No exception is made for international truck drivers. Here, too, the 25% rule applies. Read more information here.
Work on board a seagoing vessel
Special rules apply towork carried out on board an ocean-going vessel. In general, work performed on board a seagoing vessel is considered to be work performed in the member state whose flag the seagoing vessel is sailing. This means that the flag under which the seagoing vessel sails is decisive. However, the situation is different if the wage is paid by a company based in another Member State. Then the legislation of the Member State of this registered office is valid. It is therefore important that you must always obtain additional information in advance in order to clarify your situation clearly. For crew memberson Rhine vessels, a separate regulation applies again, namely the Convention on Social Security for Rhine Boatmen. Always contact a border info point for advice if in doubt.
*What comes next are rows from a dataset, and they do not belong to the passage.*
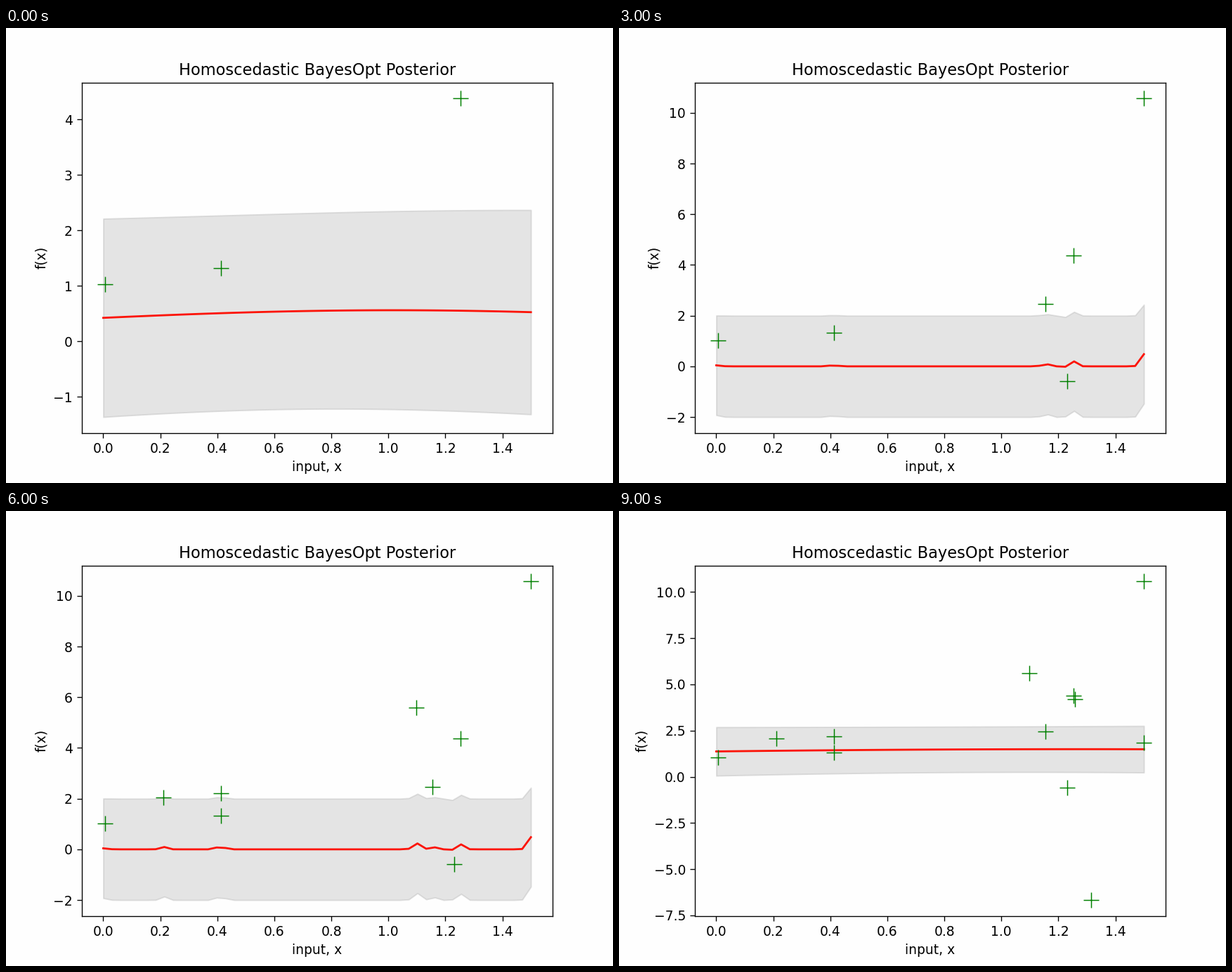
Recreate the animation shown at these times as a matplotlib script. Size 864 by 648 pixels, loop 10 s.

```python
import numpy as np
import matplotlib.pyplot as plt
from matplotlib.animation import FuncAnimation

STEPS = 10
START = 3            # samples known before the first step
GRID = np.linspace(0, 1.5, 50)

# samples (x, f(x)) in the order they are taken
SAMPLES = np.array([
    (0.0064, 1.03), (0.412, 1.324), (1.2535, 4.376),
    (1.1535, 2.462), (1.230, -0.585), (1.5, 10.567),
    (0.212, 2.055), (1.097, 5.6), (0.412, 2.2),
    (1.257, 4.195), (1.5, 1.86), (1.316, -6.67),
])

# first step: kernel length and noise variance, kept until the next entry
FITS = {0: (1.27, 8.75), 2: (4.25, 2.74), 3: (0.0115, 21),
        8: (1.85, 20.5), 9: (3.1, 7.2)}


def kernel(a, b, length):
    return np.exp(-0.5 * ((a[:, None] - b) / length) ** 2)


def posterior(step, x, y):
    """Gaussian process mean and two-sigma half width on the grid."""
    length, noise = FITS[max(s for s in FITS if s <= step)]
    cov = kernel(x, x, length) + noise * np.eye(len(x))
    cross = kernel(GRID, x, length)
    gain = np.linalg.solve(cov, cross.T).T
    return gain @ y, 2 * np.sqrt(1 - np.sum(gain * cross, axis=1))


plt.rcParams.update({
    "font.family": "DejaVu Sans",
    "axes.linewidth": 0.72,
    "xtick.major.width": 0.72,
    "ytick.major.width": 0.72,
})
fig, ax = plt.subplots(figsize=(6.4, 4.8), dpi=135, facecolor="#fefefe")


def draw(step):
    ax.clear()
    ax.set_facecolor("#fefefe")
    x, y = SAMPLES[:START + step].T
    mean, half = posterior(step, x, y)
    low, high = mean - half, mean + half

    ax.fill_between(GRID, low, high, color="gray", alpha=0.2)
    ax.plot(GRID, mean, color="#fc1408", lw=1.5)
    ax.plot(x, y, "+", color="green", ms=11.4, mew=0.79)

    bottom, top = min(low.min(), y.min()), max(high.max(), y.max())
    pad = 0.05 * (top - bottom)
    ax.set_xlim(-0.075, 1.575)
    ax.set_ylim(bottom - pad, top + pad)
    ax.set_title("Homoscedastic BayesOpt Posterior")
    ax.set_xlabel("input, x")
    ax.set_ylabel("f(x)")
    return []


anim = FuncAnimation(fig, draw, frames=STEPS, init_func=lambda: draw(0),
                     interval=1000, repeat=True, repeat_delay=0)
plt.show()
```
In situations involving international transport (by road or not), it is always important to get an overview of all the relevant facts. Applying for an A1 is an important part of getting certainty in the overall situation.
Co-incidence with unemployment benefit
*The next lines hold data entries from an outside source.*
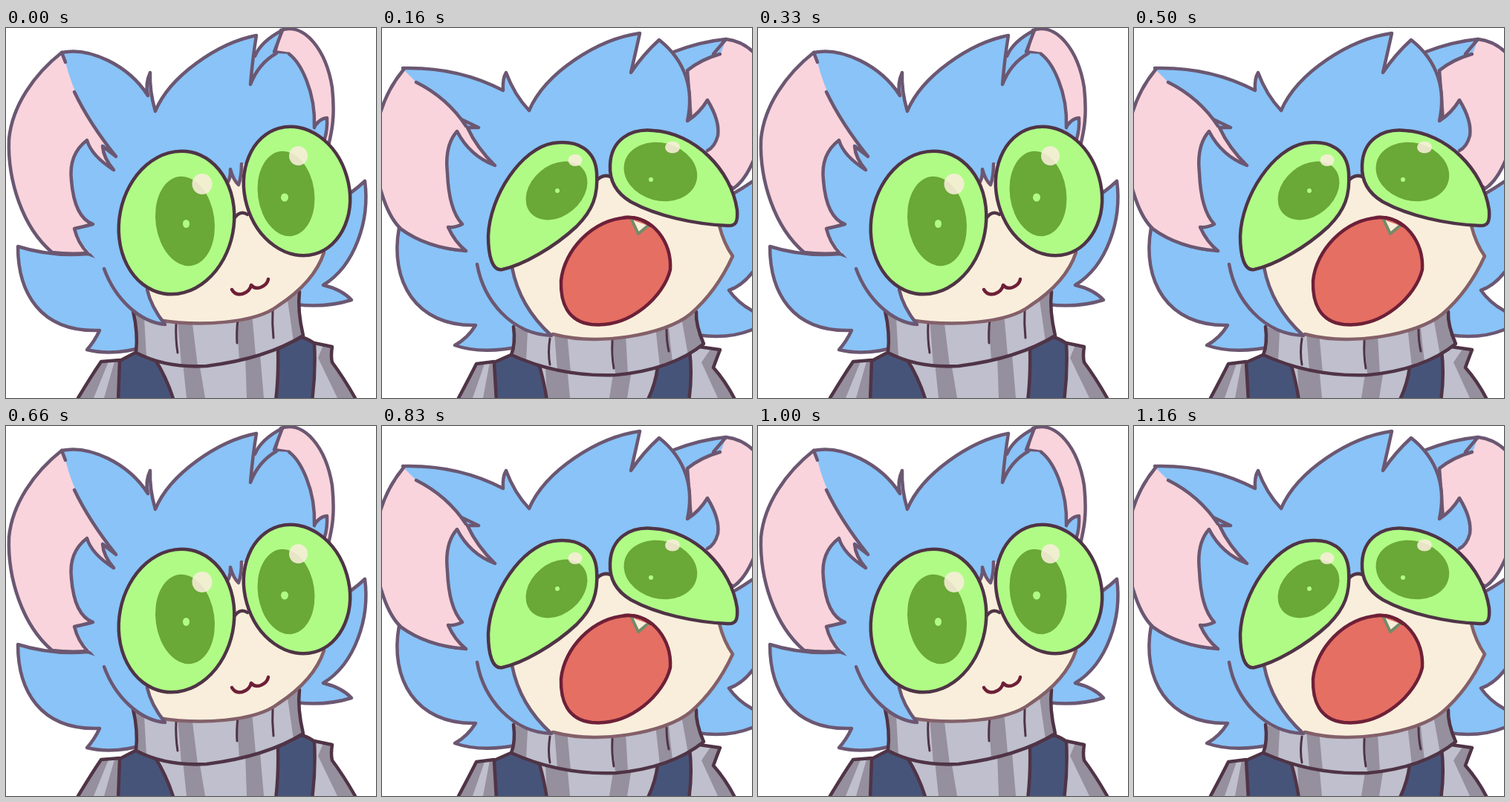
Write an HTML page that moves like this. It is 498 px wide and 498 px high and loops after 1.33 s.

```html
<!DOCTYPE html>
<html lang="en">
<head>
<meta charset="utf-8">
<title>Shouting mouse</title>
<style>
html, body { margin: 0; width: 100%; height: 100%; overflow: hidden; background: #fff; }
svg { display: block; width: 498px; height: 498px; }
path, ellipse { fill: none; stroke-linejoin: round; stroke-linecap: round; }
.hair { fill: #89c3f7; }
.pink { fill: #f9d4dc; }
.skin { fill: #f9eedb; }
.wool { fill: #bfbfcd; }
.rib { fill: #968f9d; }
.vest { fill: #47547a; }
.lens { fill: #b0fb86; }
.iris { fill: #6aa837; }
.glint { fill: #f9eedb; opacity: .87; }
.line { stroke: #6b5772; stroke-width: 4.5; }
.chin { stroke: #836069; stroke-width: 4.5; }
.dark { stroke: #4f3446; stroke-width: 4.5; }
.seam { stroke: #4f3446; stroke-width: 3; }
.lip { stroke: #6d2038; stroke-width: 4.5; }
.maw { fill: #e56f62; }
.tooth { fill: #f9eedb; stroke: #728b68; stroke-width: 4; }
#shout { visibility: hidden; }
</style>
</head>
<body>
<svg viewBox="0 0 498 498">
<g id="calm">
  <!-- right ear, cheek tufts, head -->
  <path class="pink line" d="M370 3C402-8 431 30 439 80C443 118 439 138 434 158L390 160L360 40Z"/>
  <path class="hair" d="M335 38Q343 18 372 3L361 32L381 35L350 70L329 76Z"/>
  <path class="line" d="M335 38Q343 18 372 3L361 32L381 35"/>
  <path class="hair line" d="M413 137Q420 122 432 121Q433 138 428 152L410 165Z"/>
  <path class="hair line" d="M400 250Q447 240 483 206C490 258 470 320 427 346Q452 352 465 366Q430 377 390 372Z"/>
  <path class="hair line" d="M110 304Q60 308 16 294C16 355 45 410 126 407Q119 422 109 433Q145 442 190 428L240 350Z"/>
  <path class="hair" d="M75 33C112 25 165 50 191 91Q187 75 194 60Q193 85 201 112C220 65 285 20 337 10Q332 40 329 76C337 55 350 42 364 34L381 35C396 46 417 85 415 134L430 230L400 330L214 399L120 310L65 250Z"/>
  <path class="line" d="M75 33C112 25 165 50 191 91Q187 75 194 60Q193 85 201 112C220 65 285 20 337 10Q332 40 329 76C337 55 350 42 364 34M381 35C396 46 417 85 415 134"/>
  <!-- left ear -->
  <path class="pink" d="M75 33L80 46Q94 102 134 155L130 159L138 187Q115 168 109 151Q84 175 87 205Q91 250 117 264Q102 268 92 270L110 303L62 302C22 268 2 205 4 150C8 105 38 62 75 33"/>
  <path class="line" d="M62 302C22 268 2 205 4 150C8 105 38 62 75 33L80 46M92 86Q112 128 148 173L130 159Q131 175 145 191Q115 172 109 151Q84 170 88 205Q92 255 117 264Q102 268 92 270Q97 290 110 303Q85 305 62 302"/>
  <!-- body -->
  <path class="wool" d="M97 498Q115 468 128 449L152 447L175 436L400 420L439 429L439 450Q454 470 470 498Z"/>
  <path class="rib" d="M97 498Q115 468 128 449H138L118 498ZM146 449H156L152 498H132ZM238 450H260L268 498H243ZM322 440H342L347 498H324ZM427 427L439 429L439 450Q454 470 470 498H446L420 444Z"/>
  <path class="vest dark" d="M153 448L176 436L200 445Q217 472 226 502H151ZM366 432L398 416Q410 420 415 425Q417 462 412 502H363Q367 470 366 432Z"/>
  <path class="dark" d="M97 498Q115 468 128 449L153 447M415 424L439 429Q437 442 439 450Q454 470 470 498"/>
  <!-- collar -->
  <path class="wool" d="M171 381Q178 410 175 437Q215 458 270 455Q350 445 400 414Q392 380 395 355L300 370Z"/>
  <path class="rib" d="M171 381L186 390L189 443L175 437ZM231 390H250L258 455L236 454ZM310 388L331 384L336 440L314 447ZM379 366L395 355Q392 380 400 414L387 422Z"/>
  <path class="dark" d="M171 381Q178 410 175 437Q215 458 270 455Q350 445 400 414Q392 380 395 355"/>
  <path class="seam" d="M229 398Q228 418 231 437M312 392Q310 410 311 424M359 378Q358 398 360 417"/>
  <!-- face -->
  <path class="skin" d="M205 393C260 402 335 398 366 374Q415 342 428 300L330 183L317 183Q317 200 313 211Q306 205 302 190Q303 205 294 214L280 300L190 350Z"/>
  <path class="chin" d="M205 393C260 402 335 398 366 374Q415 342 428 302"/>
  <path class="line" d="M293 213Q303 207 302 190Q306 205 313 211Q317 200 317 183"/>
  <path class="hair" d="M132 323C147 365 180 396 214 399Q195 375 190 346Z"/>
  <path class="line" d="M132 324C147 365 180 396 214 399Q195 375 190 352"/>
  <path class="dark" d="M308 255Q316 245 325 251"/>
  <ellipse class="lens dark" cx="229.500" cy="262" rx="77" ry="97" transform="rotate(11 229.500 262)"/>
  <ellipse class="lens dark" cx="391.500" cy="219.500" rx="70" ry="88" transform="rotate(-16 391.500 219.500)"/>
  <ellipse class="iris" cx="241" cy="260" rx="39.500" ry="60.500" transform="rotate(-8 241 260)"/>
  <ellipse class="iris" cx="377" cy="223" rx="38" ry="57.500" transform="rotate(-8 377 223)"/>
  <ellipse class="lens" cx="242.500" cy="263.500" rx="4.500" ry="5.500"/>
  <ellipse class="lens" cx="375" cy="228" rx="5" ry="5.500"/>
  <ellipse class="glint" cx="264" cy="210" rx="13.500" ry="14"/>
  <ellipse class="glint" cx="393.500" cy="172" rx="12.500" ry="13"/>
  <path class="lip" d="M304 352Q308 360 318 358Q328 355 330 346Q335 352 343 349Q352 345 353 338"/>
</g>
<g id="shout">
  <!-- right ear, cheek tufts, head -->
  <path class="pink line" d="M463 15Q488 18 505 38V165Q492 203 473 216L420 180L411 57Z"/>
  <path class="hair" d="M393 32Q430 18 463 15L457 32L411 57L390 60Z"/>
  <path class="line" d="M393 32Q430 18 463 15L446 35M411 57Q430 42 455 35"/>
  <path class="hair line" d="M440 240Q478 222 505 202V320Q488 346 467 353Q480 372 505 384V403Q470 420 424 413L400 360Z"/>
  <path class="hair line" d="M113 300Q60 296 23 269C10 340 45 402 126 400Q115 418 98 427Q135 440 190 428L240 350Z"/>
  <path class="hair" d="M28 54Q102 52 163 84Q162 68 167 60Q178 90 198 111C220 60 290 15 347 7Q342 30 335 60Q352 35 373 16C410 45 420 85 411 125Q427 115 438 97Q455 125 452 145Q448 160 438 165L440 260L228 414L108 312L80 260Z"/>
  <path class="line" d="M28 54Q102 52 163 84Q162 68 167 60Q178 90 198 111C220 60 290 15 347 7Q342 30 335 60Q352 35 373 16C410 45 420 85 411 125Q427 115 438 97Q455 125 452 145Q448 160 438 165"/>
  <!-- left ear -->
  <path class="pink" d="M29 56L47 74Q82 95 107 124L116 135Q130 162 152 185Q118 175 101 138Q85 158 87 195Q90 245 107 264L89 268L113 300Q60 296 25 270C4 250-10 200-10 160C-8 120 5 85 29 56"/>
  <path class="line" d="M113 300Q60 296 25 270C4 250-10 200-10 160C-8 120 5 85 29 56M46 73Q88 94 113 132M107 123L130 134L115 134Q128 162 152 185Q118 172 101 139Q84 158 88 195Q90 245 108 264Q98 269 89 268Q98 288 113 300"/>
  <!-- body -->
  <path class="wool" d="M103 498Q118 470 127 452L151 449L178 438L425 428L455 433L446 457Q462 475 474 498Z"/>
  <path class="rib" d="M103 498Q118 470 127 452H138L122 498ZM145 450H156L154 498H136ZM220 455H249L253 498H222ZM312 460H336L330 498H306ZM443 431L455 433L446 457Q462 475 474 498H452L430 450Z"/>
  <path class="vest dark" d="M151 450L178 438L212 455Q219 480 222 502H154ZM371 456L414 434Q418 468 413 502H357Q368 480 371 456Z"/>
  <path class="dark" d="M103 498Q118 470 127 452L151 449M427 429L455 433Q450 446 446 457Q462 475 474 498"/>
  <!-- collar -->
  <path class="wool" d="M177 402Q180 425 174 440Q240 470 315 467Q390 460 433 425Q422 400 423 382L300 390Z"/>
  <path class="rib" d="M177 402L196 409L194 448L174 440ZM232 410H249L254 464L236 461ZM310 416L328 414L331 466L314 467ZM368 402L385 396L391 450L374 456ZM403 390L423 382Q422 400 433 425L412 440Z"/>
  <path class="dark" d="M177 402Q180 425 174 440Q240 470 315 467Q390 460 433 425Q422 400 423 382"/>
  <path class="seam" d="M226 418Q223 437 226 453M310 421Q309 440 312 458M383 406Q383 422 386 435"/>
  <!-- face -->
  <path class="skin" d="M228 412C290 428 380 414 415 385Q450 355 472 307Q460 290 453 262L313 203Q300 192 290 207L175 322Q185 375 228 412Z"/>
  <path class="chin" d="M230 412C290 428 380 414 415 385Q450 355 472 307Q460 290 454 266"/>
  <path class="hair" d="M128 318C137 368 175 412 228 414Q185 375 175 322Z"/>
  <path class="line" d="M128 318C137 368 175 412 228 414Q185 375 175 322"/>
  <path class="dark" d="M289 205Q300 194 313 203"/>
  <path class="lens dark" d="M289 195C287 165 265 150 230 155C188 162 145 225 143 280C143 305 148 328 162 325C190 319 232 295 262 267C284 245 291 225 289 195Z"/>
  <path class="lens dark" d="M307 185C308 150 335 135 365 138C420 141 470 190 478 245C479 260 477 267 465 266C420 264 370 253 335 234C315 222 306 205 307 185Z"/>
  <ellipse class="iris" cx="235" cy="219" rx="46" ry="34" transform="rotate(-40 235 219)"/>
  <ellipse class="iris" cx="375" cy="193.500" rx="50" ry="39" transform="rotate(15 375 193)"/>
  <ellipse class="lens" cx="236" cy="219" rx="3" ry="3"/>
  <ellipse class="lens" cx="362" cy="204" rx="3" ry="3"/>
  <ellipse class="glint" cx="260" cy="178" rx="9.500" ry="8"/>
  <ellipse class="glint" cx="391" cy="160.500" rx="10" ry="8"/>
  <path class="maw lip" d="M330 255C364 253 390 288 388 325C380 360 335 404 282 399C250 395 240 370 241 340C245 300 282 258 330 255Z"/>
  <path class="tooth" d="M336 258L345 277L358 266"/>
  <path class="lip" d="M326 255Q345 253 362 266"/>
</g>
</svg>
<script>
const LOOP = 1330;
const CUTS = [160, 330, 500, 660, 830, 1000, 1160];
const calm = document.getElementById("calm");
const shout = document.getElementById("shout");
const start = performance.now();

function draw(now) {
  const t = Math.max(0, now - start) % LOOP;
  const open = CUTS.filter(cut => cut <= t).length % 2 === 1;
  calm.style.visibility = open ? "hidden" : "visible";
  shout.style.visibility = open ? "visible" : "hidden";
  requestAnimationFrame(draw);
}
requestAnimationFrame(draw);
</script>
</body>
</html>
```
The European Regulation clearly regulates which social security legislation applies when someone works in another country. Unfortunately, the rules are not clear when working in another country in combination with a (partial) unemployment benefit. Most EU countries apply the rule that the social security legislation of the country paying the unemployment benefit applies, which means that the employer must always pay social security contributions in the country from which the benefit comes.
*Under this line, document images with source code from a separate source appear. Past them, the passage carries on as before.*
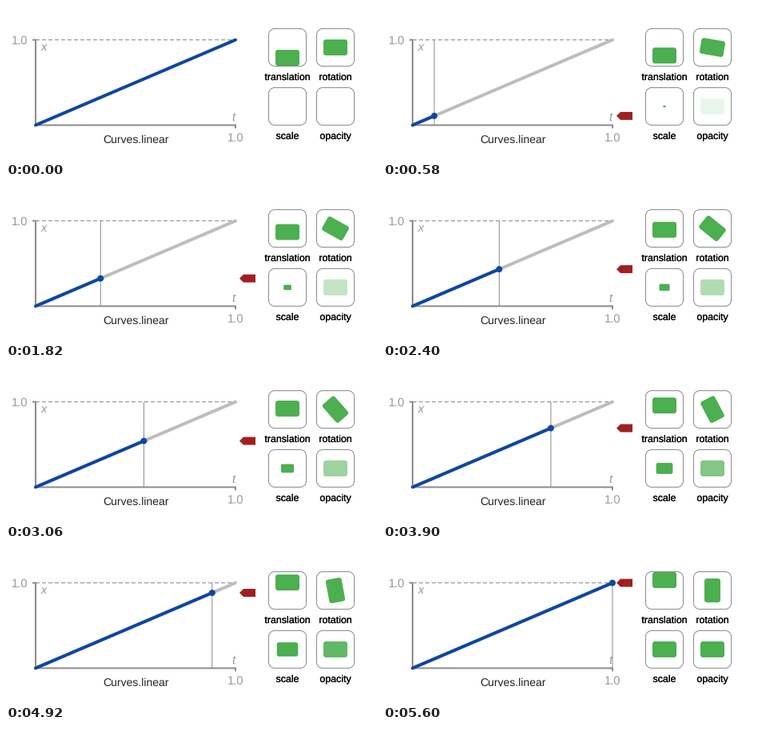
Recreate the animation shown at these times as a matplotlib script. Size 464 px wide and 192 px high, loop 5.62 s.

```python
import matplotlib.pyplot as plt
from matplotlib.animation import FuncAnimation
from matplotlib.patches import Circle, PathPatch, Polygon
from matplotlib.path import Path
from matplotlib.patheffects import withStroke
from matplotlib.transforms import Affine2D

W, H, DPI = 464, 192, 64
PX = 72 / DPI  # points per pixel
STEPS = 120
TICK = 20
FRAMES = 281

BLUE, GREEN, RED = "#0d47a1", "#4caf50", "#a02020"
AXIS, PALE, GREY = "#8c8c8c", "#bdbdbd", "#999999"
X0, X1, Y0, Y1 = 37, 287, 149.5, 42.5

plt.rcParams.update({
    "font.family": "Liberation Sans",
    "text.hinting": "none",
    "path.snap": False,
    "toolbar": "None",
})

fig = plt.figure(figsize=(W / DPI, H / DPI), dpi=DPI, facecolor="white")
ax = fig.add_axes([0, 0, 1, 1])
ax.set(xlim=(0, W), ylim=(H, 0))
ax.axis("off")


def line(xs, ys, color, width, cap="butt", z=1, **kw):
    return ax.plot(xs, ys, color=color, lw=width * PX, solid_capstyle=cap,
                   zorder=z, **kw)[0]


def label(x, y, s, size, color, ha="center", weight=0, style="normal"):
    text = ax.text(x, y, s, fontsize=size * PX, color=color, ha=ha,
                   va="baseline", style=style, zorder=5)
    if weight:
        text.set_path_effects([withStroke(linewidth=weight * PX, foreground=color)])


def round_rect(cx, cy, w, h, r, **kw):
    """Centred rectangle with circular corners."""
    a, b, k = w / 2, h / 2, 0.4477 * r
    corner = [(a - r, -b), (a - k, -b), (a, -b + k), (a, -b + r)]
    points = []
    for sx, sy in ((1, 1), (1, -1), (-1, -1), (-1, 1)):
        turn = 1 if sx == sy else -1
        points += [(cx + sx * x, cy + sy * y) for x, y in corner[::turn]]
    codes = [Path.LINETO, Path.CURVE4, Path.CURVE4, Path.CURVE4] * 4
    codes[0] = Path.MOVETO
    path = Path(points + points[:1], codes + [Path.CLOSEPOLY])
    return ax.add_patch(PathPatch(path, **kw))


def tile(cx, cy, name):
    """Framed cell with a green block centred on the block's own origin."""
    round_rect(cx, cy, 47, 47, 7.5, fc="none", ec=AXIS, lw=PX, zorder=2)
    label(cx, cy + 41, name, 12.4, "black", weight=0.15)
    return round_rect(0, 0, 30, 20, 3, fc=GREEN, lw=0, zorder=3)


def place(block, cx, cy, angle=0, scale=1):
    move = Affine2D().scale(scale).rotate_deg(angle).translate(cx, cy)
    block.set_transform(move + ax.transData)


# Axes of the graph
line([X0, X1], [Y1, Y1], AXIS, 1, dashes=(5, 3), dash_capstyle="butt")
line([X0 - 4, X0, X0, X1, X1], [Y1, Y1, Y0, Y0, Y0 + 4], AXIS, 2,
     solid_joinstyle="miter")
label(27.3, 48, "1.0", 14.8, GREY, ha="right")
label(287, 170, "1.0", 14.8, GREY)
label(43.5, 56, "x", 14.5, GREY, ha="left", style="italic")
label(284, 143.5, "t", 15, GREY, style="italic")
label(162, 172, "Curves.linear", 14, "#212121")

# Moving parts of the graph
marker = line([], [], AXIS, 1, z=2)
rest = line([X0, X1], [Y0, Y1], PALE, 4, "round", z=3)
curve = line([], [], BLUE, 4, "round", z=4)
dot = ax.add_patch(Circle((X0, Y0), 4, fc=BLUE, lw=0, zorder=5))
pointer = ax.add_patch(Polygon([(0, 0)], fc=RED, lw=0, zorder=4))

shift = tile(352, 52, "translation")
spin = tile(412, 52, "rotation")
grow = tile(352, 126, "scale")
fade = tile(412, 126, "opacity")
place(fade, 412, 126)


def step_at(frame):
    """Steps come in threes: one held for 100 ms, then two of 20 ms."""
    if frame == 0:
        return 0
    group, tick = divmod(frame - 1, 7)
    return 3 * group + 1 + max(0, tick - 4)


def draw(frame):
    t = step_at(frame) / STEPS
    running = t > 0
    x, y = X0 + (X1 - X0) * t, Y0 + (Y1 - Y0) * t

    for part in (marker, rest, dot, pointer, grow):
        part.set_visible(running)
    marker.set_data([x, x], [Y1, Y0])
    curve.set_data([X0, x if running else X1], [Y0, y if running else Y1])
    dot.center = x, y
    pointer.set_xy([(292, y), (297, y - 5), (312, y - 5),
                    (312, y + 5), (297, y + 5)])

    place(shift, 352, 65 - 26 * t)
    place(spin, 412, 52, angle=90 * t)
    place(grow, 352, 126, scale=max(t, 1e-3))
    fade.set_alpha(t)
    return marker, rest, curve, dot, pointer, shift, spin, grow, fade


anim = FuncAnimation(fig, draw, frames=FRAMES, interval=TICK,
                     repeat=True, repeat_delay=0, blit=False)
plt.show()
```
The Netherlands takes the position that the social security legislation of the country of work applies if the unemployment benefit is less than 25% of the total income. If the unemployment benefit is 25% or more of the total income, then according to the Netherlands, the social security legislation of the country where the work is done applies.
If the above situation applies to you, please request an A1 declaration.
It is advisable to request an A1 declaration from the SVB if you work in several countries. The A1 declaration determines which social security legislation applies to you. Employers are advised to keep it with their payroll administration. You must be able to prove that you are covered by social security yourself. This declaration is also necessary in order to avoid having to pay contributions twice. If you work in several Member States at the same time, you must apply for the A1 declaration in the employeeâ€™s country of residence.
This is of particular interest to Dutch nationals who are covered by German social security. In order to avoid having to pay social security contributions and possibly ZVW contributions on the German salary in the Netherlands, it makes sense to apply for this A1 declaration (together with your German employer).
Because there are always cases of doubt and people may be caught sitting on the fence, it is possible for two EU countries to agree to deviate from the rules. You can get more information about this in Germany from the health insurance company and in the Netherlands from the (Sociale Verzekeringsbank).
There are different rules for income tax. To assess where you have to pay tax, the double taxation agreements between the various EU countries are decisive. If you are only concerned with the situation between the Netherlands and Germany, the double taxation agreement between the Netherlands and Germany applies. This roughly regulates that income from work is taxed in the country where the work is done. Someone who works in two countries therefore pays income tax in two countries; this is also called a salary split.
Working in more than 2 countries (including international drivers)
Do you work in more than two countries, including your country of residence, and have an employer in another country? Then the rule is that you pay tax in the country where your employer is based for the days you work in that country and in the country of residence for the other days. There is an exception for employees who work more than 183 days in a third country. In these cases, always contact a Border Info Point or the for advice.